* [Excerpted data]:
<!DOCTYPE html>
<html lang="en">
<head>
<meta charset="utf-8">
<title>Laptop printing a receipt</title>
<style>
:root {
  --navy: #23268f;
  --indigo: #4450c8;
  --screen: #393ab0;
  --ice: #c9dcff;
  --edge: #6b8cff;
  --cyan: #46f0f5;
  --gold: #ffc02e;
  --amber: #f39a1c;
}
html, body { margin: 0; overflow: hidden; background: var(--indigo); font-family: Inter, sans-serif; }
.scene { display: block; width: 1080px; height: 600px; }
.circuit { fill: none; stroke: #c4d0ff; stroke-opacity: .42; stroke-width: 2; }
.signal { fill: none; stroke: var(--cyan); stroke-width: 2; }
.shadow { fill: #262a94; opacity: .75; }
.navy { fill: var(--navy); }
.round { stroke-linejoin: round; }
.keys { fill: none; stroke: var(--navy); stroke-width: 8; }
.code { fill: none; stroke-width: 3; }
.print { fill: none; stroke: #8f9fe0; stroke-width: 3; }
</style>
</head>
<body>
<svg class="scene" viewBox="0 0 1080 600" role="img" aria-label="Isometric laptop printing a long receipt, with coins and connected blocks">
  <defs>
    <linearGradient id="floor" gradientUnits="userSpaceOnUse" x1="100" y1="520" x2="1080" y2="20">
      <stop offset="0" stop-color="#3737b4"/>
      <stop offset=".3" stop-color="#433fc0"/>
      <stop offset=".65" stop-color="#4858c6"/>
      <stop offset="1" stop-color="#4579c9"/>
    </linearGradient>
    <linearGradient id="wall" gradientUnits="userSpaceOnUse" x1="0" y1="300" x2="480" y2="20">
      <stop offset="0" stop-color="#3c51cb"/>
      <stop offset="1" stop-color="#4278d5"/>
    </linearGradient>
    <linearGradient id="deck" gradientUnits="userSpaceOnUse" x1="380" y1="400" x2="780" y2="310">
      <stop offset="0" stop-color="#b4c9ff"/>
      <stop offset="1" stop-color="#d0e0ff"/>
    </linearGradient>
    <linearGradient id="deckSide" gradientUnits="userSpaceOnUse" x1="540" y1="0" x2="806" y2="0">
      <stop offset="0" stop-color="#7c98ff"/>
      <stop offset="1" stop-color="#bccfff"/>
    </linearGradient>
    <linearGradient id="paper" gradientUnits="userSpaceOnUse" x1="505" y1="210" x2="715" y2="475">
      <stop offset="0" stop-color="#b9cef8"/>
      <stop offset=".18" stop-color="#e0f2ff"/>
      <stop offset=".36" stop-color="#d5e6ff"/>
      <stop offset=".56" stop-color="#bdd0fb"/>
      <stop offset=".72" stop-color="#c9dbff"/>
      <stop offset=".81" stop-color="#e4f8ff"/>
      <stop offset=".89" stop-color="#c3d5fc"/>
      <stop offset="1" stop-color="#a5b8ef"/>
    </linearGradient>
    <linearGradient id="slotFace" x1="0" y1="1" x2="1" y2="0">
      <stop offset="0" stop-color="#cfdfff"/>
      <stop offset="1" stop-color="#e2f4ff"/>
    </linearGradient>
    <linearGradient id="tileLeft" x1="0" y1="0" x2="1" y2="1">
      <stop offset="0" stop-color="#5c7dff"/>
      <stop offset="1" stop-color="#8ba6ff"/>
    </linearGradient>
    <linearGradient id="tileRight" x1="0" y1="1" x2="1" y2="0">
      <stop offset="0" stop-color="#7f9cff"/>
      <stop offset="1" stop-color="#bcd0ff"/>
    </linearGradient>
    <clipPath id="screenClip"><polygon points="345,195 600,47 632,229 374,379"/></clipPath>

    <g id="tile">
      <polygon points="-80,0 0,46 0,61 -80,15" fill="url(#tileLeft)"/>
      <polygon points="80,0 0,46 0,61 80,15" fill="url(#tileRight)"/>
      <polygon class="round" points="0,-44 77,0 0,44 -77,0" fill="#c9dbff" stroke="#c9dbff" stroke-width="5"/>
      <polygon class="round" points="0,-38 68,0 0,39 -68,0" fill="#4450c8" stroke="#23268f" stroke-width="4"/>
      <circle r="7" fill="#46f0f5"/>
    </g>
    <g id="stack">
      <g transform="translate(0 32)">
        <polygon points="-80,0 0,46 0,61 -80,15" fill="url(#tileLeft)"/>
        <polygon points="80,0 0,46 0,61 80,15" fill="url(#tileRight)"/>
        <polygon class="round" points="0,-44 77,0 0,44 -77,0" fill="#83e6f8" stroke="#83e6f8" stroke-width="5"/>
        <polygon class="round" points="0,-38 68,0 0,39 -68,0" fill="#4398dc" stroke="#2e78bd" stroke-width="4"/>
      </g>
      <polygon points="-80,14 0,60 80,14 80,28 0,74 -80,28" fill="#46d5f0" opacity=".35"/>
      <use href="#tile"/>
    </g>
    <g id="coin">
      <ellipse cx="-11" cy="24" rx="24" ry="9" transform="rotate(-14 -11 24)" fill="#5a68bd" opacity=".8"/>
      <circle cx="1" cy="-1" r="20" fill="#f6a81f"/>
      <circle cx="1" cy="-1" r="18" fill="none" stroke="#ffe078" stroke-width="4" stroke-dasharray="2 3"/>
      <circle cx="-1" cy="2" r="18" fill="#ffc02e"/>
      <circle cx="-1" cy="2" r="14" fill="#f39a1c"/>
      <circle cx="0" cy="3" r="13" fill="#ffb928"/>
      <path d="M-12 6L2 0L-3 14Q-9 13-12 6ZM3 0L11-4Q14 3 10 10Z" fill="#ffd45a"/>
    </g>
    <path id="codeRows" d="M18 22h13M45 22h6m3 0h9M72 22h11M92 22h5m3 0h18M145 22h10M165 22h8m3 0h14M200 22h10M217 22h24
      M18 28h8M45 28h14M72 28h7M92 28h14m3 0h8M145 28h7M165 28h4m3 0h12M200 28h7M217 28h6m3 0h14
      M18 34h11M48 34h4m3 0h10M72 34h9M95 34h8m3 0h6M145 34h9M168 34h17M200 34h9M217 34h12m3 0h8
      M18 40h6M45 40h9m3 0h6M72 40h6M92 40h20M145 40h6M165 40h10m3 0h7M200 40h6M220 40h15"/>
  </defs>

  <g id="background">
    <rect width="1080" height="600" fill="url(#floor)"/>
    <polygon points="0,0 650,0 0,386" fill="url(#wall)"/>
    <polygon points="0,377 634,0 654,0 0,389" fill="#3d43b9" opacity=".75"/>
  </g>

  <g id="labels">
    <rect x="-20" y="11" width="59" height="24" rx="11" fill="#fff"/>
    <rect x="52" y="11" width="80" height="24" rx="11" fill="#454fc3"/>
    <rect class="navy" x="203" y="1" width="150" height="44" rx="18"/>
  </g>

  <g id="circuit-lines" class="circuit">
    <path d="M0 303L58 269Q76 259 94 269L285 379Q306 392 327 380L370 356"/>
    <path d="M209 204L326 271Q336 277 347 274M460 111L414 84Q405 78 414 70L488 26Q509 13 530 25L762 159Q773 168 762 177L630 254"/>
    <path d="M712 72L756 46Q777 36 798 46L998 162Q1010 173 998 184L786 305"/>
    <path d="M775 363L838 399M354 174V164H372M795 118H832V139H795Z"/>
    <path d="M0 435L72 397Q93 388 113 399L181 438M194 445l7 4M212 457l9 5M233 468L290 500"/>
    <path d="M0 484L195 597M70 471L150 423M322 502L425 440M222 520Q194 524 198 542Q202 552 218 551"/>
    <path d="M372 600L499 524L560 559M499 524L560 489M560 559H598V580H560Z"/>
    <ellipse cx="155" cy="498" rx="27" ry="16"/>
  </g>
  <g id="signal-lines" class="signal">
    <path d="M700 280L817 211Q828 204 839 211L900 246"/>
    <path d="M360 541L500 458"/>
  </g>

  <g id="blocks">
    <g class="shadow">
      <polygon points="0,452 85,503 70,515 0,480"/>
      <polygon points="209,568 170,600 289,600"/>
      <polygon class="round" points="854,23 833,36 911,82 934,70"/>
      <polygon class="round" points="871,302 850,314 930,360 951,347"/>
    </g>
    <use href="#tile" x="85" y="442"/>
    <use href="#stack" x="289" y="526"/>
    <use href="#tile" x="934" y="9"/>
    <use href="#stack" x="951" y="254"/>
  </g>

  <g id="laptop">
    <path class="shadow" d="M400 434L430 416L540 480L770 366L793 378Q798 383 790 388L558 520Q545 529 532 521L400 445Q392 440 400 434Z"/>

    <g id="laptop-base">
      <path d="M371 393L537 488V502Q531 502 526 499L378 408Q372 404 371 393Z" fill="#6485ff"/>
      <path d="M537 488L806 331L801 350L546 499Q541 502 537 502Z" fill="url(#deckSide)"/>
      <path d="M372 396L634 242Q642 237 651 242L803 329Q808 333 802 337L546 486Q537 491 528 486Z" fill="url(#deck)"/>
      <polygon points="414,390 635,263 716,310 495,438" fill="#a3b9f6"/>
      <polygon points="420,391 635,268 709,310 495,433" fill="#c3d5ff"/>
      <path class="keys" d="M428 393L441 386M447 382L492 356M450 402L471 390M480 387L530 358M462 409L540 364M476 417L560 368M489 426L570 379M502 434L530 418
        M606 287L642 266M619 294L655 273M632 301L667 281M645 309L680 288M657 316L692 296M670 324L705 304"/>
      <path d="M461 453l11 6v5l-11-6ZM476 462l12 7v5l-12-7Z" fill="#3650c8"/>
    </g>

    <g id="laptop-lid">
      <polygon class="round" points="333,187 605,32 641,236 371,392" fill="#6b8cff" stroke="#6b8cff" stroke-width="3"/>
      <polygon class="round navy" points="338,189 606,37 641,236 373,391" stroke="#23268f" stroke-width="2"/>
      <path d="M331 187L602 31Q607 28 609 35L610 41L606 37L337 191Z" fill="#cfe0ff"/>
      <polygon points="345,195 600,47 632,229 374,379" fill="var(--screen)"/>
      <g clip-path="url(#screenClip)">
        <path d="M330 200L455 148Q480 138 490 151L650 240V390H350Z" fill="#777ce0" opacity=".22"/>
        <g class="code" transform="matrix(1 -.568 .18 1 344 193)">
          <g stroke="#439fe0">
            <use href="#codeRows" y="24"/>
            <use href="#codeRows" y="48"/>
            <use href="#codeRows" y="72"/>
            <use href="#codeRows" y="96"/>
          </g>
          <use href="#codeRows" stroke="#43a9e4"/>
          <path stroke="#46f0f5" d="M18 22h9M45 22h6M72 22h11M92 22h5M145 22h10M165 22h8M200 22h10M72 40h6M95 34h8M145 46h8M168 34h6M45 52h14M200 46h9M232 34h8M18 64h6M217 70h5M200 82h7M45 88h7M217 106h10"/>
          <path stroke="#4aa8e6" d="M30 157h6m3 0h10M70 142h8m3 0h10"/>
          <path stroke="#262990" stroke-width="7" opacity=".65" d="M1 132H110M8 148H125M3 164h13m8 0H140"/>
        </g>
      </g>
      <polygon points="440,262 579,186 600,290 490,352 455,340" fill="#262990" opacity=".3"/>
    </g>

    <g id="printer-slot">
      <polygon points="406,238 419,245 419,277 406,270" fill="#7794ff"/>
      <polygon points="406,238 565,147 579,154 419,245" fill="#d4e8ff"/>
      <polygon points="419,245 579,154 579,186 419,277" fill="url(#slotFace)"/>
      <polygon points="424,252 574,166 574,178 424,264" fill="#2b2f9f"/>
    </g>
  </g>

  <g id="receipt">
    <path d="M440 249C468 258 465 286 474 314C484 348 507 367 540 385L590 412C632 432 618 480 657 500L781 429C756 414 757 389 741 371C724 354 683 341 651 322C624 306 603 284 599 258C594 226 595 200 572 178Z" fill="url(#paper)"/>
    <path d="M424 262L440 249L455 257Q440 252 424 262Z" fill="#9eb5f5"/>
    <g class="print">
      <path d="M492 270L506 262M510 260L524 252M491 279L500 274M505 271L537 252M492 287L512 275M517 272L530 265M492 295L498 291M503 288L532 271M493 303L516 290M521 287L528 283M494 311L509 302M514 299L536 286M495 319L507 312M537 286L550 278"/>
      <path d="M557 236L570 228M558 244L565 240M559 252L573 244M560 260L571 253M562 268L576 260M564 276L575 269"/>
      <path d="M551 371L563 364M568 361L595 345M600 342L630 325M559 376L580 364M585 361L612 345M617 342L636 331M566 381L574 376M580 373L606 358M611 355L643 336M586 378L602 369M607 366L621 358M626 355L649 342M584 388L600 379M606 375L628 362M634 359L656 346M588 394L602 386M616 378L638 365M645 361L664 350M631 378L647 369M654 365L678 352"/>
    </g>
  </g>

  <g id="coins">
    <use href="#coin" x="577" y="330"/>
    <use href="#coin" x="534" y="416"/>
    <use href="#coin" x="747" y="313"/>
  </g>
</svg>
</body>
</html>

* [Directions for this task]: Exactly repeat the lines running from the top of the listing to the line bearing "--gold: #ffc02e;", both of those lines included, and only them.

* [Result of this exercise]:
<!DOCTYPE html>
<html lang="en">
<head>
<meta charset="utf-8">
<title>Laptop printing a receipt</title>
<style>
:root {
  --navy: #23268f;
  --indigo: #4450c8;
  --screen: #393ab0;
  --ice: #c9dcff;
  --edge: #6b8cff;
  --cyan: #46f0f5;
  --gold: #ffc02e;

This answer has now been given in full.